Available Resources/Limitations 1. Cabarrus County Transportation Services The purpose of this bus service is to provide eligible candidates transportation to healthcare and improve their quality of life. The service can be used by the elderly for healthcare appointments and pharmacy (for prescription pick-up only).


· The service runs only during business hours, no resource for needs during other hours. · A return trip home following appointment requires the need to make a phone call and may take hours to be picked up. · Eligibility excludes those receiving Medicaid. · Must buy ticket booklet for $30 and turn in ticket for each trip. · Appointments cannot be made on the same day, must be booked by 5 pm the previous day.

2. Cabarrus Links The purpose of this public bus service is to provide Cabarrus County residents with transportation to medical offices, jobs, and shopping. Limitations: -Must pay for each trip. -This service has public drop-off and pick-up areas, it does not provide door-to-door pick-up. -Riders must have access to and know certain bus schedules to catch the bus before and after appointments.
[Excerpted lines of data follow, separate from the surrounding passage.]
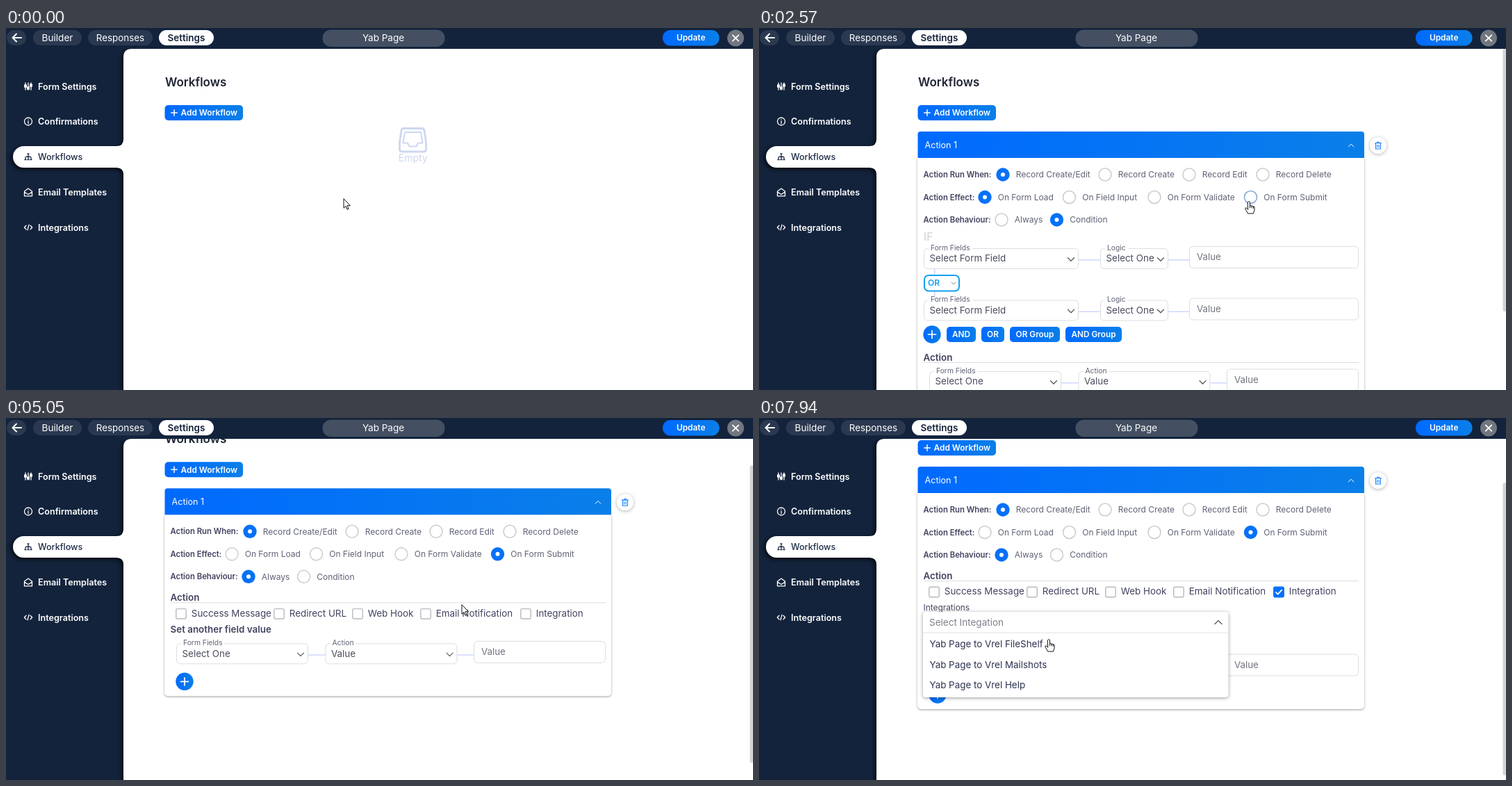
An HTML page with a canvas that plays this animation: 1075 px wide and 521 px high, repeating every 8 s.

```html
<!DOCTYPE html>
<html lang="en">
<head>
<meta charset="utf-8">
<title>Workflow settings</title>
<style>
html, body { margin: 0; width: 100%; height: 100%; overflow: hidden; background: #13233c; }
canvas { display: block; width: 100vw; height: 100vh; }
</style>
</head>
<body>
<canvas id="stage"></canvas>
<script>
const W = 1075, H = 521, LOOP = 8000;
const canvas = document.getElementById('stage');
const ratio = window.devicePixelRatio || 1;
canvas.width = W * ratio;
canvas.height = H * ratio;
const c = canvas.getContext('2d');

const NAVY = '#13233c', BLUE = '#0671f8', INK = '#41435f', GREY = '#5f6275', EDGE = '#dcdde2';
const LINK = '#cfd8fb', PALE = '#cdd7ef';
const APP = 'Yab Page';

// Moments of the user's clicks, in ms
const ADD = 520, OPEN = 1800, SUBMIT = 3130, ALWAYS = 4330, SCROLL = 4920, CHECK = 6070, DROP = 6840;

// Pointer path: time, x, y
const PATH = [
  [30, 486, 246], [380, 300, 122], [930, 300, 122], [1320, 446, 163], [1710, 560, 178],
  [2050, 560, 178], [2560, 705, 249], [2640, 705, 249], [2960, 712, 247], [3200, 712, 247],
  [3650, 397, 243], [3880, 352, 248], [3960, 352, 248], [4180, 349, 275], [4430, 349, 275],
  [4930, 656, 269], [5250, 656, 269], [5950, 748, 251], [6270, 748, 251], [6690, 432, 286],
  [7570, 432, 286], [7630, 427, 285], [7840, 427, 285], [7940, 417, 318]
];
const ARROW_TIMES = [[0, 330], [1000, 1180], [2200, 2420], [4520, 5420], [6360, 6600]];

const clamp = v => Math.max(0, Math.min(1, v));
const ease = v => { v = clamp(v); return v * v * (3 - 2 * v); };
const span = (t, from, to) => ease((t - from) / (to - from));
const mix = (a, b, p) => `rgb(${a.map((v, i) => Math.round(v + (b[i] - v) * p)).join()})`;

function pointer(t) {
  if (t <= PATH[0][0]) return PATH[0].slice(1);
  for (let i = 1; i < PATH.length; i++) {
    const [t0, x0, y0] = PATH[i - 1], [t1, x1, y1] = PATH[i];
    if (t <= t1) {
      const p = span(t, t0, t1);
      return [x0 + (x1 - x0) * p, y0 + (y1 - y0) * p];
    }
  }
  return PATH[PATH.length - 1].slice(1);
}

// Share of the recent past the pointer spent in a box, as a soft hover fade
function hover(t, x, y, w, h) {
  let n = 0;
  for (let k = 0; k < 9; k++) {
    const [px, py] = pointer(t - k * 40);
    if (px >= x && px <= x + w && py >= y && py <= y + h) n++;
  }
  return Math.min(1, n / 4);
}

function text(s, x, cy, size, color, weight = 400, align = 'left') {
  c.font = `${weight} ${size}px Inter, "Open Sans", sans-serif`;
  c.textAlign = align;
  c.fillStyle = color;
  c.fillText(s, x, cy + size * 0.36);
}

function box(x, y, w, h, r, fill, stroke, lw = 1) {
  c.beginPath();
  c.roundRect(x, y, w, h, r);
  if (fill) { c.fillStyle = fill; c.fill(); }
  if (stroke) { c.strokeStyle = stroke; c.lineWidth = lw; c.stroke(); }
}

function disc(x, y, r, fill, stroke, lw = 1) {
  c.beginPath();
  c.arc(x, y, r, 0, 7);
  if (fill) { c.fillStyle = fill; c.fill(); }
  if (stroke) { c.strokeStyle = stroke; c.lineWidth = lw; c.stroke(); }
}

function line(d, x, y, color, lw = 1, fill) {
  const path = new Path2D(d);
  c.save();
  c.translate(x, y);
  c.lineCap = c.lineJoin = 'round';
  if (fill) { c.fillStyle = fill; c.fill(path); }
  c.strokeStyle = color;
  c.lineWidth = lw;
  c.stroke(path);
  c.restore();
}

function shadowed(color, blur, dx, dy, draw) {
  c.save();
  c.shadowColor = color;
  c.shadowBlur = blur * ratio;
  c.shadowOffsetX = dx * ratio;
  c.shadowOffsetY = dy * ratio;
  draw();
  c.restore();
}

function blueFade(x, w) {
  const g = c.createLinearGradient(x, 0, x + w, 0);
  g.addColorStop(0, '#006aff');
  g.addColorStop(1, '#0a7fe8');
  return g;
}

const chevron = (x, y, color, s = 4.5, up) =>
  line(up ? `M${-s} ${s / 2}L0 ${-s / 2}L${s} ${s / 2}` : `M${-s} ${-s / 2}L0 ${s / 2}L${s} ${-s / 2}`, x, y, color, s > 4 ? 1.2 : 1);

const plus = (x, y, s, lw) => line(`M${-s} 0H${s}M0 ${-s}V${s}`, x, y, '#fff', lw);

function button(s, x, y, w) {
  box(x, y, w, 22, 5, blueFade(x, w));
  text(s, x + w / 2, y + 11, 11.8, '#fff', 600, 'center');
}

function roundPlus(x, y) {
  disc(x, y, 12.7, blueFade(x - 13, 26));
  plus(x, y, 5.5, 1.7);
}

function select(label, value, x, y, w) {
  box(x + .5, y + .5, w - 1, 29, 5, '#fff', EDGE);
  c.font = '400 10.3px Inter, "Open Sans", sans-serif';
  c.fillStyle = '#fff';
  c.fillRect(x + 7, y - 2, c.measureText(label).width + 6, 5);
  text(label, x + 10, y - 1, 10.3, GREY);
  text(value, x + 8.5, y + 14.5, 13.4, '#4a4d5e');
  chevron(x + w - 11, y + 16, '#555', 4.5);
}

function valueBox(x, y, w) {
  box(x + .5, y + .5, w - 1, 31, 5, '#fff', EDGE);
  text('Value', x + 11, y + 15.5, 13.3, '#72757f');
}

function link(x0, x1, y) {
  c.fillStyle = LINK;
  c.fillRect(x0, y, x1 - x0, 1.5);
}

function radios(title, cy, items, chosen, t) {
  text(title, 236.5, cy, 11.3, INK, 600);
  items.forEach(([s, x], i) => {
    if (i === chosen) {
      disc(x, cy, 9.7, BLUE);
      disc(x, cy, 3, '#fff');
    } else {
      const live = t > 2150 && t < 4500 && hover(t, x - 12, cy - 12, 100, 24);
      disc(x, cy, 9, '#fff', mix([204, 204, 206], [112, 152, 216], live || 0), 1.5);
    }
    text(s, x + 18.7, cy, 12, GREY);
  });
}

function condition(y) {
  select('Form Fields', 'Select Form Field', 237, y, 223);
  select('Logic', 'Select One', 491, y, 98);
  valueBox(619, y - 3, 244);
  link(460, 491, y + 16);
  link(589, 619, y + 16);
}

function checks(cy, on) {
  const items = [['Success Message', 252], ['Redirect URL', 393], ['Web Hook', 506], ['Email Notification', 604], ['Integration', 748]];
  items.forEach(([s, x], i) => {
    const ticked = on && i === 4;
    box(x - 7.2, cy - 6.2, 14.4, 14.4, 2, ticked ? BLUE : '#fff', ticked ? BLUE : '#b9bac0', 1.4);
    if (ticked) line('M-4 1L-1.3 3.8L4.2 -2.2', x, cy + .3, '#fff', 1.8);
    text(s, x + 14.8, cy, 13.4, INK);
  });
}

function layout(t) {
  const submit = t >= SUBMIT, always = t >= ALWAYS, linked = t >= CHECK;
  const head = always ? 306 : 474;
  const row = head + (linked ? 116 : submit ? 66 : 20);
  return { submit, always, linked, head, row, bottom: row + 76 };
}

function cardBody(t, m) {
  radios('Action Run When:', 211, [['Record Create/Edit', 351], ['Record Create', 498], ['Record Edit', 619], ['Record Delete', 725]], 0, 0);
  radios('Action Effect:', 243.5, [['On Form Load', 325], ['On Field Input', 446.5], ['On Form Validate', 569], ['On Form Submit', 707.5]], m.submit ? 3 : 0, t);
  radios('Action Behaviour:', 276, [['Always', 349], ['Condition', 428.5]], m.always ? 0 : 1, t);
  if (!m.always) {
    text('IF', 237, 300.5, 15.5, '#d9dade', 600);
    c.fillStyle = LINK;
    c.fillRect(252, 347, 1.5, 45);
    condition(317);
    condition(391.5);
    box(238, 356, 50, 22.5, 6, '#fff', '#12a0ee', 2);
    text('OR', 243, 367, 12, '#12a0ee', 600);
    chevron(280, 367.5, '#888', 3);
    roundPlus(249, 441);
    button('AND', 270, 430, 42);
    button('OR', 320, 430, 33);
    button('OR Group', 361, 430, 72);
    button('AND Group', 441, 430, 81);
  }
  text('Action', 236.5, m.head, 13.4, INK, 600);
  c.fillStyle = EDGE;
  c.fillRect(237, m.head + 7, 626, 1);
  if (m.submit) {
    checks(m.head + 22.5, m.linked);
    text('Set another field value', 236.5, m.row - 20, 13.4, INK, 600);
  }
  if (m.linked) {
    text('Integrations', 236.5, m.head + 45.5, 11.9, INK);
    box(236.5, m.head + 52.5, 438, 29, 4, '#fff', EDGE);
    text('Select Integation', 245, m.head + 67, 13.5, '#7d8089');
    chevron(661, m.head + 67.5, '#555', 5, t >= DROP);
  }
  select('Form Fields', 'Select One', 245, m.row, 190);
  select('Action', 'Value', 459.5, m.row, 190);
  valueBox(673, m.row - 3.5, 190);
  link(435, 459.5, m.row + 16);
  link(649.5, 673, m.row + 16);
  roundPlus(257, m.row + 55);
}

function dropdown(t, head) {
  const p = span(t, DROP, DROP + 220);
  if (!p) return;
  const y = head + 52;
  c.save();
  c.globalAlpha = p;
  shadowed('rgba(0,0,0,.4)', 5, 0, 1, () => box(236, y, 439.5, 30 + 93 * p, 4, '#fff'));
  c.fillStyle = '#e4e4e8';
  c.fillRect(236, y + 29.5, 439.5, 1);
  text('Select Integation', 245, y + 15, 13.5, '#7d8089');
  chevron(661, y + 15, '#555', 5, true);
  c.beginPath();
  c.rect(236, y, 440, 30 + 93 * p);
  c.clip();
  ['Vrel FileShelf', 'Vrel Mailshots', 'Vrel Help'].forEach((s, i) =>
    text(`${APP} to ${s}`, 245.5, y + 46.2 + i * 29.5, 13.4, '#2c3250'));
  c.restore();
}

function collapsedRow(t) {
  const tint = t > 900 ? hover(t, 228, 149, 643, 38) : 0;
  shadowed('rgba(0,0,0,.35)', 3, 0, 1, () => box(228, 149, 643, 38, 4, mix([255, 255, 255], [232, 235, 255], tint)));
  text('Action 1', 238.5, 168, 12.6, '#4b4f6a');
  line('M1 -4H-4.5V4.5H4V0M-1.5 2L-1 -.5L3.6 -5L5.2 -3.4L.8 1.3Z', 396, 168, '#6c6f7c', 1);
  [['Record Create/Edit', 546], ['On Load', 666], ['With Condition', 731]].forEach(([s, x]) => {
    disc(x, 165, 4.2, '#12b76a');
    text(s, x + 8.3, 165, 11.3, '#63667a');
  });
  chevron(852, 169, '#333', 3.8);
}

function emptyNote() {
  line('M-13 -17H13Q16 -17 16.6 -14L19 3V13Q19 16.5 15.5 16.5H-15.5Q-19 16.5 -19 13V3L-16.6 -14Q-16 -17 -13 -17Z', 585.5, 161.5, PALE, 2.8);
  line('M-14 4L-11.5 -11.5H11.5L14 4H7.5L5 9H-5L-7.5 4Z', 585.5, 161.5, PALE, 2);
  text('Empty', 585.7, 186.5, 14, PALE, 400, 'center');
}

function page(t) {
  const m = layout(t);
  const scroll = 79 * span(t, SCROLL, SCROLL + 230);
  const grow = span(t, OPEN, OPEN + 330);
  c.save();
  c.beginPath();
  c.rect(169, 30, W - 169, H - 30);
  c.clip();
  c.save();
  c.translate(0, -scroll);
  text('Workflows', 229, 78, 17, '#1f2534', 600);
  box(228.5, 111, 112.5, 22, 5, blueFade(228, 113));
  plus(242, 122, 4.2, 1.5);
  text('Add Workflow', 251.5, 122, 11.9, '#fff', 600);

  const shown = span(t, ADD - 60, ADD + 170);
  if (shown < 1) {
    c.globalAlpha = 1 - shown;
    emptyNote();
  }
  if (shown > 0) {
    c.globalAlpha = shown;
    if (grow < 1) collapsedRow(t);
    shadowed('rgba(0,0,0,.3)', 5, 0, 1, () => disc(891, 169, 12, '#fff'));
    line('M-4.5 -3.2H4.5M-1.5 -3.2V-4.8H1.5V-3.2M-3.5 -3V5H3.5V-3M-1.2 -.8V2.8M1.2 -.8V2.8', 891, 169, '#1680ff', 1.1);
  }
  c.globalAlpha = 1;
  if (grow > 0) {
    const bottom = 187 + (m.bottom - 187) * grow;
    shadowed('rgba(0,0,0,.38)', 3, 0, 1, () => box(228, 187, 643, bottom - 187, [0, 0, 5, 5], '#fff'));
    c.save();
    c.beginPath();
    c.rect(228, 187, 643, bottom - 187);
    c.clip();
    cardBody(t, m);
    c.restore();
    c.globalAlpha = Math.min(1, grow * 2);
    box(228.5, 149, 642.5, 38, [4, 4, 0, 0], blueFade(228, 643));
    text('Action 1', 238.5, 168, 12.6, '#fff');
    chevron(852, 169, '#fff', 3.8, true);
    c.globalAlpha = 1;
    dropdown(t, m.head);
  }
  c.restore();
  if (grow > .8) {
    const size = m.linked ? 421 : m.always ? 428 : m.submit ? 357 : 378;
    box(1070.5, 30 + scroll * .8, 5, size, 2.5, '#d3d4d6');
  }
  c.restore();
}

const NAV = [
  ['Form Settings', 84, 'M-4 -5V5M0 -5V5M4 -5V5M-5.3 -2H-2.7V1H-5.3ZM-1.3 1H1.3V4H-1.3ZM2.7 -3H5.3V0H2.7Z'],
  ['Confirmations', 134.5, 'M5.5 0A5.5 5.5 0 1 1 -5.5 0A5.5 5.5 0 1 1 5.5 0M0 -.5V3M0 -2.8V-2.7'],
  ['Workflows', 185.5, 'M0 -4.5V4M-4 4V1Q-4 -.5 0 -.5Q4 -.5 4 1V4M-5 4H-3M-1 4H1M3 4H5M-1 -4.5H1'],
  ['Email Templates', 236.5, 'M-5.5 -1.5L0 -5.5L5.5 -1.5V5.3H-5.5ZM-5.5 -.5L0 3L5.5 -.5'],
  ['Integrations', 287, 'M-3 -2.8L-5.7 0L-3 2.8M3 -2.8L5.7 0L3 2.8M1 -3.8L-1 3.8']
];

function frameBack() {
  c.fillStyle = NAVY;
  c.fillRect(0, 0, W, H);
  const sheet = new Path2D('M1085 30H181Q169 30 169 42V160Q169 170 159 170H25.5A15.5 15.5 0 0 0 25.5 201H159Q169 201 169 211V531H1085Z');
  shadowed('rgba(0,0,0,.85)', 6, -2, 2, () => { c.fillStyle = '#fff'; c.fill(sheet); });
  NAV.forEach(([s, y, icon], i) => {
    const color = i === 2 ? '#1c2b45' : '#fff';
    line(icon, 32, y, color, 1.3);
    text(s, 46, y, 12.6, color, i === 2 ? 500 : 600);
  });
}

function topBar() {
  c.fillStyle = NAVY;
  c.fillRect(0, 0, W, 30);
  box(1, 3, 28, 22, 11, '#2b3950');
  line('M6.5 0H-6M-.5 -5.5L-6 0L-.5 5.5', 15.5, 14, '#fff', 2);
  box(39, 3, 70, 22, 11, '#2b3950');
  box(118, 3, 93, 22, 11, '#2b3950');
  box(220, 3, 79, 22, 11, '#fff');
  text('Builder', 74, 14, 13.6, '#fff', 400, 'center');
  text('Responses', 164.5, 14, 13.4, '#fff', 400, 'center');
  text('Settings', 259.5, 14, 13.5, '#14213a', 600, 'center');
  box(455.5, 2.5, 176, 24.5, 12, '#444f62');
  text(APP, 543, 14.5, 13.5, '#fff', 400, 'center');
  box(945, 3, 81.5, 22.5, 11, blueFade(945, 82));
  text('Update', 985.7, 14, 11.9, '#fff', 600, 'center');
  disc(1050, 14.5, 12, '#72777f');
  line('M-4.2 -4.2L4.2 4.2M4.2 -4.2L-4.2 4.2', 1050, 14.5, '#fff', 1.8);
}

function cursor(t) {
  const [x, y] = pointer(t);
  if (ARROW_TIMES.some(([a, b]) => t >= a && t < b))
    line('M0 0V13.2L3 10.4L5 15.2L7 14.3L5 9.7H9Z', x, y, '#111', 1, '#fff');
  else
    line('M-1.5 1.5Q0 -.6 1.5 1.5V7Q3 5.8 4 7.4Q5.6 6.4 6.3 8Q8 7.4 8 9.3V13Q7.6 15 6.5 18H-1.5Q-3 15 -5 11.5Q-5.6 9.6 -4 9.8Q-2.6 10.4 -1.5 12ZM1.5 7V9.5M4 7.4V10M6.3 8V10.3', x, y, '#111', 1, '#fff');
}

function render(now) {
  const t = now % LOOP;
  c.setTransform(ratio, 0, 0, ratio, 0, 0);
  frameBack();
  page(t);
  topBar();
  cursor(t);
}

const start = performance.now();
function tick() {
  render(performance.now() - start);
  requestAnimationFrame(tick);
}
tick();
</script>
</body>
</html>
```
Cabarrus County Planning Council Health Assessment Transportation Needs: According to a community, assessment of Cabarrus County conducted by the Cabarrus County Planning Council, around 47.9% of residents 65 years old and older had a disability. Senior citizens with disabilities are in need of increased accessibility to appointments to not only healthcare services, but to meeting places, such as the senior center. The windshield survey revealed both a lack of sidewalks and public transportation throughout not only residential areas but also around major business areas. A survey of 600 Cabarrus County residents by the Cabarrus County Planning Council revealed that senior citizens with disabilities would like to see increased wheelchair accessibility and enough space for turning should be provided on public transit systems. Many of the transportation services for the elderly require proof of eligibility. The elderly are either unaware of these eligibility requirements or do not have the resources or accessibility to prove that they meet these requirements. The survey also revealed that senior citizens with disabilities would like for location of bus routes to be more accessible and in areas

that were well lit and covered from the weather. Residents would like to see more comprehensive, community-based services provided where they can access all types of needed healthcare, from preventive, urgent care, and adult medicine within the same vicinity. Statistics (Cabarrus Health Alliance, 2004): Telephone Survey results regarding most unmet transportation needs: 1. Transportation to helping agencies (2.6% of respondents, approximately 3,700 individuals).

2. Transpiration to health care services (2.4% of respondents, approximately 3,500 individuals).

Among the highest percent of those interviewed and reported an unmet transportation need were individuals 65 years and older. Over 12% of individuals 65 years and over reported an unmet need for transportation to health care services. Over 10% of individuals 65 years and over reported an unmet need for transportation to social services. Over 7% of individuals 65 years and over reported an unmet need for transportation to the pharmacy.

Overall, these percentages were higher than any other single age group surveyed.

Telephone Survey results: Over 4,500 (8.4%) households in Cabarrus County do not have a vehicle available for use. The largest unmet transpiration need is transportation to helping agencies with over 3,700 (2.4%) individuals affected. The second largest unmet transportation need is transportation to health care services with over 3,500 (2.4%) individuals affected.